But it is also true that the amazement for each new aesthetic scenario is getting faster and faster – just think of how quickly we got used to photos and videos taken with drones -; however much we can push the photographic construction on a factor whose half-life is always shorter? Is this search for the surprising at all costs addicting us? is it itself homologating? Where is the saturation point? And what will be after the Wow?
But these are not the only and not the most uncomfortable of questions. There are others, and very delicate. What will be the future scenarios and the ethical and even political implications of this increasingly driven production of images? How can we, in this sea of images, identify the most significant, powerful and original, non-conformist works? How to discern them in the mass of images and how and what to keep?
As we know, each archive is a place of conservation, but of something that has been selected and organized. There is no archive without sorting and choice. But now, in the cloud databases, we take note of a non-archival (unorganized) conservation, the extent of which is difficult to imagine in the physical world, to the point that, “If you do nothing else than looking at images, you would need 587 days to see all the photos produced on Earth in a single day “. How to move in this infinite space of data is not only not obvious, but is at the same time the exciting challenge of the coming decades.

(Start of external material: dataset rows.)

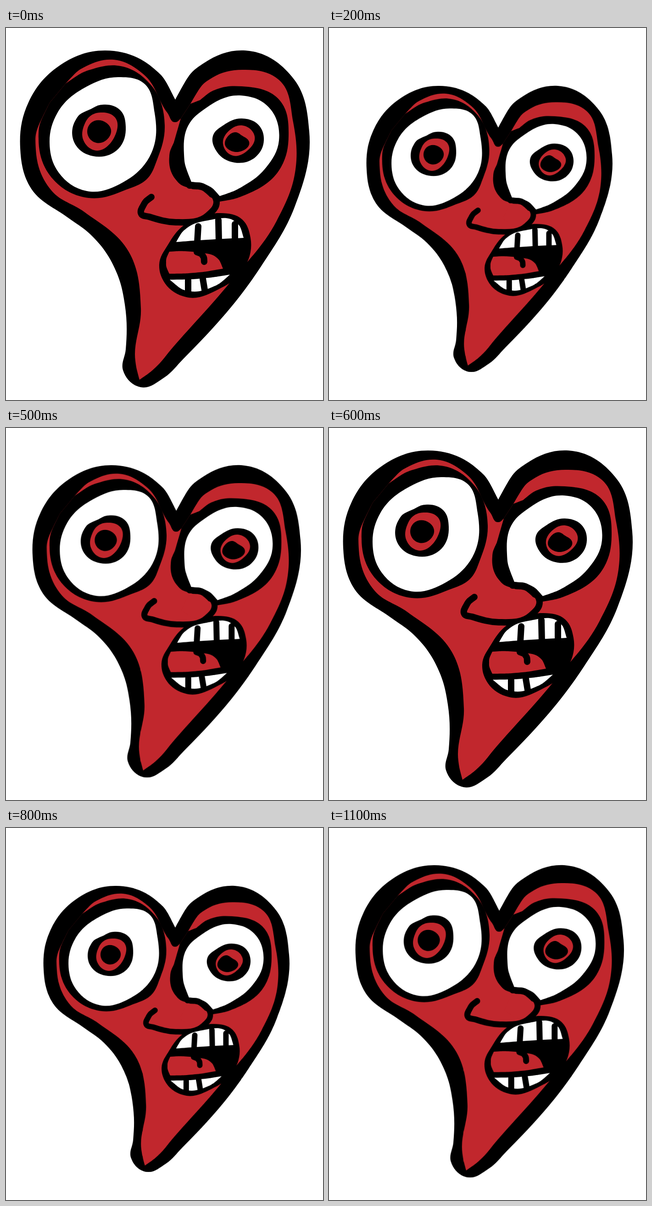
Recreate the animation shown at these times as an HTML page. Size 691x810 px, loop 1.2 s.

```html
<!DOCTYPE html>
<html lang="en">
<head>
<meta charset="utf-8">
<title>Beating heart face</title>
<style>
  html, body { margin: 0; width: 100%; height: 100%; overflow: hidden; background: #fff; }
  svg { display: block; width: 691px; height: 810px; }
  .red { fill: #c1272d; }
  .white { fill: #fff; }
  .line { fill: none; stroke: #000; stroke-width: 14; stroke-linecap: round; stroke-linejoin: round; }
  #heart { transform-origin: 0 0; animation: beat 600ms step-end infinite; }

  /* Shrinks in hard steps, then grows back */
  @keyframes beat {
    0%, 100% { transform: none; }
    16.66%, 83.33% { transform: translate(29.2px, 35.6px) scale(.927); }
    33.33%, 66.66% { transform: translate(55.5px, 84.3px) scale(.8495); }
    50% { transform: translate(82px, 129px) scale(.773); }
  }
</style>
</head>
<body>
<svg viewBox="0 0 691 810"><g id="heart"></g></svg>
<script>
  const heart = document.getElementById('heart');

  // Smooth curve through "x,y" points; a trailing "!" makes a corner.
  function curve(text, open) {
    const pts = text.split(' ').map(s => {
      const [x, y] = s.split(',').map(parseFloat);
      return { x, y, corner: s.endsWith('!') };
    });
    const n = pts.length;
    const at = i => pts[(i + n) % n];
    const gap = (a, b) => Math.hypot(b.x - a.x, b.y - a.y);

    pts.forEach((p, i) => {
      if (p.corner || (open && (i === 0 || i === n - 1))) return;
      const a = at(i - 1), b = at(i + 1), before = gap(a, p), after = gap(p, b);
      const x = (p.x - a.x) / before * after + (b.x - p.x) / after * before;
      const y = (p.y - a.y) / before * after + (b.y - p.y) / after * before;
      const size = Math.hypot(x, y);
      p.dir = { x: x / size, y: y / size };
    });

    const handle = (p, reach) => p.dir && { x: p.x + p.dir.x * reach, y: p.y + p.dir.y * reach };
    let d = `M${pts[0].x} ${pts[0].y}`;
    for (let i = 0; i < (open ? n - 1 : n); i++) {
      const p = at(i), q = at(i + 1), reach = gap(p, q) * .36;
      const out = handle(p, reach), into = handle(q, -reach);
      const c1 = out || into || p, c2 = into || out || q;
      d += `C${c1.x} ${c1.y} ${c2.x} ${c2.y} ${q.x} ${q.y}`;
    }
    return d;
  }

  function draw(kind, text) {
    const path = document.createElementNS('http://www.w3.org/2000/svg', 'path');
    path.setAttribute('class', kind);
    path.setAttribute('d', curve(text, kind === 'line'));
    heart.append(path);
  }

  // Body
  draw('black', '369,156! 322,88 217,49 115,83 49,162 31,262 52,345 138,415 178,444 243,537 259,602 261,700 255,745 293,782 345,761 386,721 556,519 629,390 661,225 628,112 522,49 432,76');
  draw('red', '291,766! 282,725 294,610 268,488 170,400 100,355 65,265 95,163! 130,121! 175,83 235,69 300,101 352,185 368,205 381,197! 402,165! 450,108 515,91 595,113 626,205 630,315 590,420 490,552 364,695 325,740');

  // Left eye
  draw('black', '130,121! 190,89 250,83 315,123 346,212 330,285 308,328 262,352 180,370 105,332 71,240 95,163!');
  draw('white', '245,107 300,120 324,185 317,272 255,336 176,355 115,315 95,250 112,185 175,128');
  draw('black', '186,176! 210,167 250,180 261,215 245,263 190,279 152,255 152,200');
  draw('red', '186,190 206,184 237,194 236,238 192,266 169,245 171,210');
  draw('black', '186,206 218,206 229,222 222,241 197,250 178,232');

  // Right eye
  draw('black', '402,165! 423,157! 460,133 514,127 597,158 616,235 600,302 515,366 466,378! 410,352! 370,330 356,280 366,249! 381,197!');
  draw('white', '404,335! 388,275 401,206 432,177 513,147 568,168 595,245 565,306 514,346 466,366! 440,343');
  draw('black', '514,197 553,214 562,245 545,280 498,293 460,270 451,235 475,211');
  draw('red', '514,212 542,236 525,268 495,278 473,252 488,222');
  draw('black', '482,238 501,227 514,234 530,248 503,270 477,251');

  // Nose
  draw('red', '400,351! 436,360 450,381 414,410! 380,390!');
  draw('line', '400,343 435,349 459,380 440,408 370,423 312,411 295,405 300,385 317,368');

  // Mouth
  draw('black', '468,403 515,417 533,457 512,533 465,568 393,586 344,552 334,515 353,472 387,430 430,409');
  draw('white', '371,466! 395,435 440,419 500,422 518,457! 440,461');
  draw('line', '419,432 417,466');
  draw('line', '463,418 464,466');
  draw('line', '499,427 499,460');
  draw('red', '356,487! 390,486 420,489 458,499 473,524! 410,533 356,535! 349,510');
  draw('line', '416,488 429,496 432,509');
  draw('white', '357,548! 430,545 488,537! 450,564 400,573');
  draw('line', '397,548 397,574');
  draw('line', '429,546 433,570');
</script>
</body>
</html>
```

WOW! – Photography in the age of the attention economy – therefore wants to be an open reflection on the current state of photography, at the time of attention span and image flood. A reflection capable of accounting for its ethical and aesthetic evolution, and the wealth and dangers that run through the field.